Hangouts can be defined as anything opposite ubiquitous for the past few years of its existence due to its lack of niche value to anyone. Google is changing that as they have transformed the formerly underutilized communications platform to two team-catered apps – Meet and Chat.
The two apps, announced by Google yesterday, March 9th, have become the by-product of Hangouts being split in the middle for their own features. While Meet handles the video conferencing capabilities that Hangouts had, Chat will take care of the team-based messaging, similar to competitor Slack.
Google hopes to iron out the kinks that have addled its user base that Hangouts used to have, considering the amount of overlap their messaging apps had over each other in the past several years. The tech giant has been looking for an environment where Hangouts would do its purpose, and have found a solution for it: enterprise.
The Google team has noticed that enterprises use Hangouts more than the average consumer, due to the service’s integration in key Google Apps suite software like Gmail, Drive and Calendar. By launching the consumer level equivalents in Google Duo and Allo, the team has focused the Hangouts derivatives Meet and Chat for the enterprise users by removing the Google+ Hangouts API for third party apps.
“Based on initial use, Hangouts Meet is one of the most frictionless video conferencing systems we’ve experienced,” said Braintree sys admin Jerome Knapp in Google’s announcement. “tarting a meeting or sharing a document from the web, calendar invite or meeting room involves a single click. It’s an antidote to the VC fatigue that’s stopped my users and executives from taking full advantage of other systems.”
The Meet app has increased its total number of participants to 30, from the original 10 participants that Hangouts used to allow. Users can start a meeting by utilizing a shareable link that can be distributed to users who are invited or posted on a Calendar event. The video conferencing app is integrated for both Google G Business apps and G Suite users. Last month, Google has silently published their iOS Meet for Apple’s mobile users for enterprise users.
Google’s Chat app on the other hand is trying its best to fight over the customers that have been using Slack as their go-to team application, with Microsoft following suit with their scheduled launch of Teams in a few days. Hangouts Chat allows teams to be subdivided into project rooms with threaded conversations and allow sharing of content found in Drive and Docs between members. Like Slack, Chat also has a meetbot that helps create team meetings by looking at member’s work calendar and checking for free time that overlaps with each other.

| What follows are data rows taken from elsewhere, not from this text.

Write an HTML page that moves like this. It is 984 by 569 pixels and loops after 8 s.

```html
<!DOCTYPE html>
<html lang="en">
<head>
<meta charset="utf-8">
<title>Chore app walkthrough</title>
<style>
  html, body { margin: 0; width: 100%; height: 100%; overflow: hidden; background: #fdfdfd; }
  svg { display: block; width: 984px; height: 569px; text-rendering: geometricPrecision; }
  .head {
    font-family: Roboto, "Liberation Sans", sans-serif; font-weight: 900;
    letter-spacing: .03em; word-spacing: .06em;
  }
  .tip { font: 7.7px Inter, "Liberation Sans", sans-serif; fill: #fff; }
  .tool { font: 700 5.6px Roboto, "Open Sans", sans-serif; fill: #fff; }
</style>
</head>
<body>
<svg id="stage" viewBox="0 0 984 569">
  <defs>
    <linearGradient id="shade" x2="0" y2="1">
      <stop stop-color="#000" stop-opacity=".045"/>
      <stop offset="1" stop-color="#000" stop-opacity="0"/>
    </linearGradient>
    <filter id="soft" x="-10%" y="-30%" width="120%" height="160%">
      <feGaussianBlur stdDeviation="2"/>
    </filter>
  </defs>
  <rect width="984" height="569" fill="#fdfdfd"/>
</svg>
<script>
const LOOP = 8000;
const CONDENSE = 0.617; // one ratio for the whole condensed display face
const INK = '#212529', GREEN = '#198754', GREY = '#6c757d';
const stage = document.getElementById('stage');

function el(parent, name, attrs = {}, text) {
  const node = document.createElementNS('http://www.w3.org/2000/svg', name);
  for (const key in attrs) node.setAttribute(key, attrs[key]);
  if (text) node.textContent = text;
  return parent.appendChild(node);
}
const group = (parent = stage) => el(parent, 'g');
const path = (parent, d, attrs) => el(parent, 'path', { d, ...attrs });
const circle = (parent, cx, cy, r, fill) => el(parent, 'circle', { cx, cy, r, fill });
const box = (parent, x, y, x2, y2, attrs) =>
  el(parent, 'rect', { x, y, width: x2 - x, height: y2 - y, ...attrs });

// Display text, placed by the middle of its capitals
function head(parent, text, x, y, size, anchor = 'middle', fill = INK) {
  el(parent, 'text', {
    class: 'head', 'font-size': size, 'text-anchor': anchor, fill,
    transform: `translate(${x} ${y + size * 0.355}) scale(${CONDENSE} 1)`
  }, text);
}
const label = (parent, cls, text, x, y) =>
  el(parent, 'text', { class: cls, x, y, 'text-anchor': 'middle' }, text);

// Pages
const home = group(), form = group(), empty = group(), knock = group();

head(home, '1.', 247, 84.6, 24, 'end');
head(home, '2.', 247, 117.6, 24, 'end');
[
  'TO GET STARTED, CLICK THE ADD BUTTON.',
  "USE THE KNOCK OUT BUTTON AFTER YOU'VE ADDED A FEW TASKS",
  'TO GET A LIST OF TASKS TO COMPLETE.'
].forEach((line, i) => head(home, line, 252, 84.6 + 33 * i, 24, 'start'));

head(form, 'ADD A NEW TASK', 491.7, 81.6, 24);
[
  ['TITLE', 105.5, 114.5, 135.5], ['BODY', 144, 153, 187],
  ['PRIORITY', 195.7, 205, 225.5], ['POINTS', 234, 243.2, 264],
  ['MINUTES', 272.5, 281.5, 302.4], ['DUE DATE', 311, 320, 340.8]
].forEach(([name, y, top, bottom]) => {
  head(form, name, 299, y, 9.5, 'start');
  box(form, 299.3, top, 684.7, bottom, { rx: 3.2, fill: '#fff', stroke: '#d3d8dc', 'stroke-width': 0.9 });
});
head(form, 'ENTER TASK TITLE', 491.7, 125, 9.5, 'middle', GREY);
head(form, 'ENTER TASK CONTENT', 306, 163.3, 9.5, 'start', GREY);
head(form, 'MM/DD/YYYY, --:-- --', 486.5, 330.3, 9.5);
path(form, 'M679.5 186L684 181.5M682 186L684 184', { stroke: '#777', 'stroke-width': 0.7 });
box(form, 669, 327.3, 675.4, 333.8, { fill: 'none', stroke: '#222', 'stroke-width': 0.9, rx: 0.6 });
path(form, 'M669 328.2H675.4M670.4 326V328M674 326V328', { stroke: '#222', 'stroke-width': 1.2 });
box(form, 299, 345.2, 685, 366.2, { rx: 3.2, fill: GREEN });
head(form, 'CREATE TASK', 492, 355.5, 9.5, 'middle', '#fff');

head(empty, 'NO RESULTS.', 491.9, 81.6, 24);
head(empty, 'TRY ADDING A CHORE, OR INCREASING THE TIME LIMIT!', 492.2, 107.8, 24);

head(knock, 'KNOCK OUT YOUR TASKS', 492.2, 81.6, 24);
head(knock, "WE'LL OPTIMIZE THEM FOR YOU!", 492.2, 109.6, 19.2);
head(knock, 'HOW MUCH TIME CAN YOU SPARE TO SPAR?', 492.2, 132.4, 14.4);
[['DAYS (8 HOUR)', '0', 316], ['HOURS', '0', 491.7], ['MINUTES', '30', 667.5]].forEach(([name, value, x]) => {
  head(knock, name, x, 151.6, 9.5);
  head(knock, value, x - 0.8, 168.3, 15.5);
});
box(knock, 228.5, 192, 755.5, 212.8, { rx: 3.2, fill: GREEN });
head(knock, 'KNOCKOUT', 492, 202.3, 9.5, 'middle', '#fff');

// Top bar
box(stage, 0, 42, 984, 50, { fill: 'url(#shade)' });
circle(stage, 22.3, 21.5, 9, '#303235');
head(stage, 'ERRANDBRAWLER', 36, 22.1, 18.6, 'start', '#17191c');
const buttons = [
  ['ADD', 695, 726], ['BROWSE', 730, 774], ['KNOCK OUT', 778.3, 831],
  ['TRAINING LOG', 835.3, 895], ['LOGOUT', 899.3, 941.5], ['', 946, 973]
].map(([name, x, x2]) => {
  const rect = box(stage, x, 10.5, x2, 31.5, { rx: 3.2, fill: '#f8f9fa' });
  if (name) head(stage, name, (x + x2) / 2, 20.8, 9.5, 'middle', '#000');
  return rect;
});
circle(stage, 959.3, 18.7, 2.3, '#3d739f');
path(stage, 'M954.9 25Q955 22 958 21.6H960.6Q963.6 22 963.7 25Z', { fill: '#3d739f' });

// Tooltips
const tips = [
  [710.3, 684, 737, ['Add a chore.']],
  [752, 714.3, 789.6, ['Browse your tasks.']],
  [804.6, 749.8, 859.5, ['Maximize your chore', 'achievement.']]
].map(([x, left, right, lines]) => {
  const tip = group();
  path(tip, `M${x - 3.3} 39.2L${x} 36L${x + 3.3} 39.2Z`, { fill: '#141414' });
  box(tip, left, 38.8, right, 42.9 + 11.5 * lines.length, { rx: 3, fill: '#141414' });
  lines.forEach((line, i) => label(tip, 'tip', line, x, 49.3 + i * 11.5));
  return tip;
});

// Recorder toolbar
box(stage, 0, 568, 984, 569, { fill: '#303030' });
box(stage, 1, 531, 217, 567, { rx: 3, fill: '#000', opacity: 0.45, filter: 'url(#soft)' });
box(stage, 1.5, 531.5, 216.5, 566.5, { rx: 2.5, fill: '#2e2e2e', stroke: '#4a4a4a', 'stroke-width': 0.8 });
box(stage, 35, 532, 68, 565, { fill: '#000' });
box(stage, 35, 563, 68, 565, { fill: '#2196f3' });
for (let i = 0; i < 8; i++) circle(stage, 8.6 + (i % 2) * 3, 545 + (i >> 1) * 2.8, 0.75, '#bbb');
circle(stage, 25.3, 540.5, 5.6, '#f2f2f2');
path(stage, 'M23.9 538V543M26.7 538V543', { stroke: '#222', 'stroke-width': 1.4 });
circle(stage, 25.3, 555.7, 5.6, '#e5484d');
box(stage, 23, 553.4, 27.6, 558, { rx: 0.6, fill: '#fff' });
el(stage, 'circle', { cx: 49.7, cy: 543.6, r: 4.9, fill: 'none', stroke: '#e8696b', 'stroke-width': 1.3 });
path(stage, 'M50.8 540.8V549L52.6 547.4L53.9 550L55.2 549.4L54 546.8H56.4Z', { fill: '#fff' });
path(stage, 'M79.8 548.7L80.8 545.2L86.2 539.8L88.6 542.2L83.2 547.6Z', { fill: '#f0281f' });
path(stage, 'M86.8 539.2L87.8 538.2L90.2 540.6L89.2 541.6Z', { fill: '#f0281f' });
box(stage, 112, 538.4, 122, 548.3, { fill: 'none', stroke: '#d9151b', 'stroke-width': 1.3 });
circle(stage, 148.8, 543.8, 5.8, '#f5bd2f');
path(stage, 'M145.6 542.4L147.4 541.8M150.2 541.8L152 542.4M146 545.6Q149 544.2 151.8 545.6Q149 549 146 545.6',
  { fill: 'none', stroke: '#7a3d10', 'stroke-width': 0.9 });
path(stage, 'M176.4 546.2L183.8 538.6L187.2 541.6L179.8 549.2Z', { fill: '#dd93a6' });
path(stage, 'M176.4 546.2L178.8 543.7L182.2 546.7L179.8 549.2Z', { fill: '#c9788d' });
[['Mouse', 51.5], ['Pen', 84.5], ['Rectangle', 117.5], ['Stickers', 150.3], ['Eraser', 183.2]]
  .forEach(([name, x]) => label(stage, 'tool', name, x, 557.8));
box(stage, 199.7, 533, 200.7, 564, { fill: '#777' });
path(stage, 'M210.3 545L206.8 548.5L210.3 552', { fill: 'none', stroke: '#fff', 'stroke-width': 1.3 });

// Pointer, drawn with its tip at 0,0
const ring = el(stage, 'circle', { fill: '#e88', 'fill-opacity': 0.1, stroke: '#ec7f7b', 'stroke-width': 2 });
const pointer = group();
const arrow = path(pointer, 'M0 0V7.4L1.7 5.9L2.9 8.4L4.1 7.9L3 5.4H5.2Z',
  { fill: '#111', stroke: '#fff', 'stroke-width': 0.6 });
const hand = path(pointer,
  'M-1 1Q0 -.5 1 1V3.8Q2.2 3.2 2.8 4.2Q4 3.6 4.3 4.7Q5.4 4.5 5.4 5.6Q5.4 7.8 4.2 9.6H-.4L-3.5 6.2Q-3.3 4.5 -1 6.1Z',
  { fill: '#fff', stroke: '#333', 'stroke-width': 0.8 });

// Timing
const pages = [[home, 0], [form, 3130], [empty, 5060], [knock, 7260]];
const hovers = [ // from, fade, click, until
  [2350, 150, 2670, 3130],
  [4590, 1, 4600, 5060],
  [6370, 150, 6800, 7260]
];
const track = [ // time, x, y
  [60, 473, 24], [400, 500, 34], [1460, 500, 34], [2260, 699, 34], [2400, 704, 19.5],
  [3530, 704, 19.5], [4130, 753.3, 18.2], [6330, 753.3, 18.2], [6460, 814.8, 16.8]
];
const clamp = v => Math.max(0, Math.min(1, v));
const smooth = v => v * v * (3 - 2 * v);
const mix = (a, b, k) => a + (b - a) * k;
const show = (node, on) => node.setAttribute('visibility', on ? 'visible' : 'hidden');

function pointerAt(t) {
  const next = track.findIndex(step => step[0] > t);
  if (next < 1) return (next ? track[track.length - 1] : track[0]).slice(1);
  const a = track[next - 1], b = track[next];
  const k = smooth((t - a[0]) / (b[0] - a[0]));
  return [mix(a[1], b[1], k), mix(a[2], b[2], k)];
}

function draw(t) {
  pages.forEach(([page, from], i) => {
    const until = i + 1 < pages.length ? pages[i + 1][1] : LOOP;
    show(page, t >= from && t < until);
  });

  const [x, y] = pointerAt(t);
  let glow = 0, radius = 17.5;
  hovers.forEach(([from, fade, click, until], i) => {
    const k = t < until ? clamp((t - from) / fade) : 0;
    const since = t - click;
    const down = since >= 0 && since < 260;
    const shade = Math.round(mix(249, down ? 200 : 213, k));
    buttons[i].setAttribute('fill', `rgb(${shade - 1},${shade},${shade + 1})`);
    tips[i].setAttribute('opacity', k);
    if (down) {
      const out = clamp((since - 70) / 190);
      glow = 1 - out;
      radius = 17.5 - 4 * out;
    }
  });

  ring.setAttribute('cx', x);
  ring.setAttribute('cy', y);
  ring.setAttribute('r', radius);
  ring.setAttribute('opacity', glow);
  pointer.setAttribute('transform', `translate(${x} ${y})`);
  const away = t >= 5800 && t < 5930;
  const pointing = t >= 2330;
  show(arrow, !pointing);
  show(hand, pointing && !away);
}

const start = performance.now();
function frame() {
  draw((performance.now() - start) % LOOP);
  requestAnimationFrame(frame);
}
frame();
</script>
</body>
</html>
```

Hangouts Chat has also teamed up with third-party applications for integration, including Asana, Box, Prosperworks and Zendesk. Hangouts Chat is available for G Suite users by enrolling in Google’s Early Adopter Program and giving experiential feedback to the team, which will be used for further product improvements for Chat.